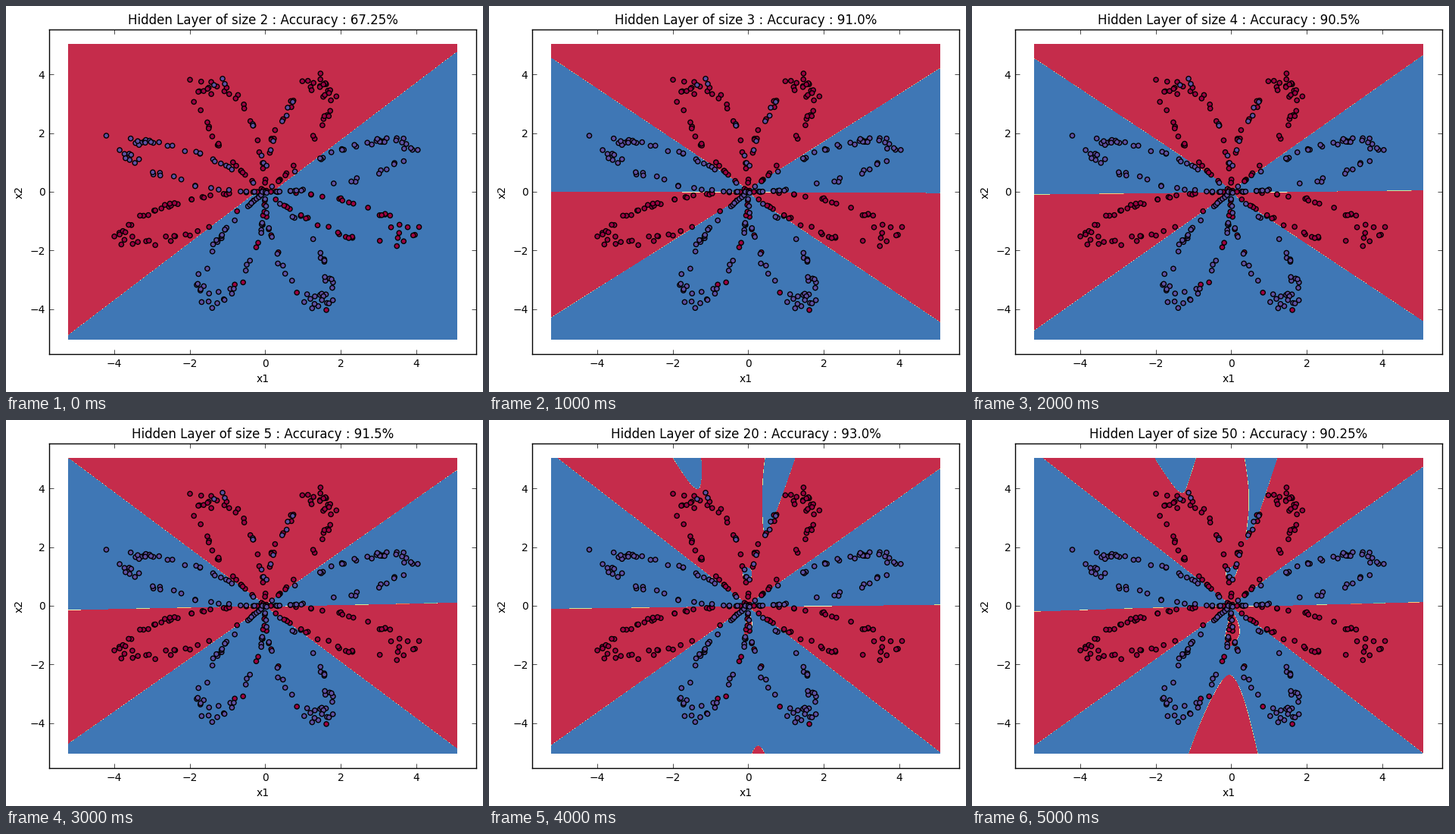
Write a matplotlib script that moves like this. It is 630 by 509 pixels and loops after 6000 ms.

```python
import numpy as np
import matplotlib.pyplot as plt
from matplotlib.animation import FuncAnimation

W, H, DPI = 630, 509, 100
SIZES = [2, 3, 4, 5, 20, 50]
STEPS, RATE = 10000, 1.2

plt.rcParams.update({
    "font.family": "DejaVu Sans", "font.size": 10, "text.kerning_factor": 6,
    "axes.linewidth": 1.0, "axes.titlesize": 12,
    "axes.titlepad": 5, "axes.labelpad": 5,
    "xtick.direction": "in", "ytick.direction": "in",
    "xtick.top": True, "ytick.right": True,
    "xtick.major.size": 4, "ytick.major.size": 4,
    "xtick.major.width": 0.5, "ytick.major.width": 0.5,
    "xtick.major.pad": 4, "ytick.major.pad": 4,
})


def flower(m=400, petal=4):
    """Noisy rose curve, one class per half turn."""
    np.random.seed(1)
    half = m // 2
    parts = []
    for j in range(2):
        t = np.linspace(j * 3.12, (j + 1) * 3.12, half) + np.random.randn(half) * 0.2
        r = petal * np.sin(4 * t) + np.random.randn(half) * 0.2
        parts.append(np.array([r * np.sin(t), r * np.cos(t)]))
    return np.hstack(parts), np.repeat([0, 1], half)[None, :]


def train(X, Y, hidden):
    """One tanh layer and a sigmoid output, plain gradient descent."""
    np.random.seed(2)
    m = X.shape[1]
    W1 = np.random.randn(hidden, 2) * 0.01
    W2 = np.random.randn(1, hidden) * 0.01
    b1, b2 = np.zeros((hidden, 1)), np.zeros((1, 1))
    for _ in range(STEPS):
        A1 = np.tanh(W1 @ X + b1)
        A2 = 1 / (1 + np.exp(-(W2 @ A1 + b2)))
        d2 = A2 - Y
        d1 = (W2.T @ d2) * (1 - A1 * A1)
        W2 = W2 - RATE * (d2 @ A1.T) / m
        b2 = b2 - RATE * d2.mean(axis=1, keepdims=True)
        W1 = W1 - RATE * (d1 @ X.T) / m
        b1 = b1 - RATE * d1.mean(axis=1, keepdims=True)
    return W1, b1, W2, b2


def classify(net, x, y):
    """Class 0 or 1 for broadcastable coordinates x and y."""
    W1, b1, W2, b2 = net
    z = b2[0, 0]
    for (wx, wy), b, w in zip(W1, b1[:, 0], W2[0]):
        z = z + w * np.tanh(wx * x + b + wy * y)
    return (z > 0).astype(float)


def padded(v):
    gap = 0.05 * (v[-1] - v[0])
    return v[0] - gap, v[-1] + gap


X, Y = flower()
xs, ys = (np.arange(v.min() - 1, v.max() + 1, 0.01) for v in X)

fig = plt.figure(figsize=(W / DPI, H / DPI), dpi=DPI, facecolor="white")
ax = fig.add_axes([57 / W, 50 / H, 564 / W, 428 / H])

levels = np.arange(8) * 0.15
regions, scores = [], []
for size in SIZES:
    net = train(X, Y, size)
    regions.append(ax.contourf(xs, ys, classify(net, xs[None, :], ys[:, None]),
                               levels=levels, cmap="Spectral"))
    scores.append(100 * np.sum(classify(net, *X) == Y[0]) / Y.size)
ax.scatter(X[0], X[1], c=Y[0], s=20, cmap="Spectral",
           edgecolors="black", linewidths=1.0, zorder=2)

ax.set_xlim(padded(xs))
ax.set_ylim(padded(ys))
ax.set_xticks(range(-4, 5, 2))
ax.set_yticks(range(-4, 5, 2))
ax.set_xlabel("x1")
ax.set_ylabel("x2")
title = ax.set_title("")


def update(i):
    for k, region in enumerate(regions):
        region.set_visible(k == i)
    title.set_text(f"Hidden Layer of size {SIZES[i]} : Accuracy : {scores[i]}%")
    return [*regions, title]


anim = FuncAnimation(fig, update, frames=len(SIZES), interval=1000,
                     repeat=True, repeat_delay=0, blit=False)
plt.show()
```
^^^^
- Problem description
Apply a filter to the listing above so that only lines with "random" are kept, and copy those lines.

- The answer
    np.random.seed(1)
        t = np.linspace(j * 3.12, (j + 1) * 3.12, half) + np.random.randn(half) * 0.2
        r = petal * np.sin(4 * t) + np.random.randn(half) * 0.2
    np.random.seed(2)
    W1 = np.random.randn(hidden, 2) * 0.01
    W2 = np.random.randn(1, hidden) * 0.01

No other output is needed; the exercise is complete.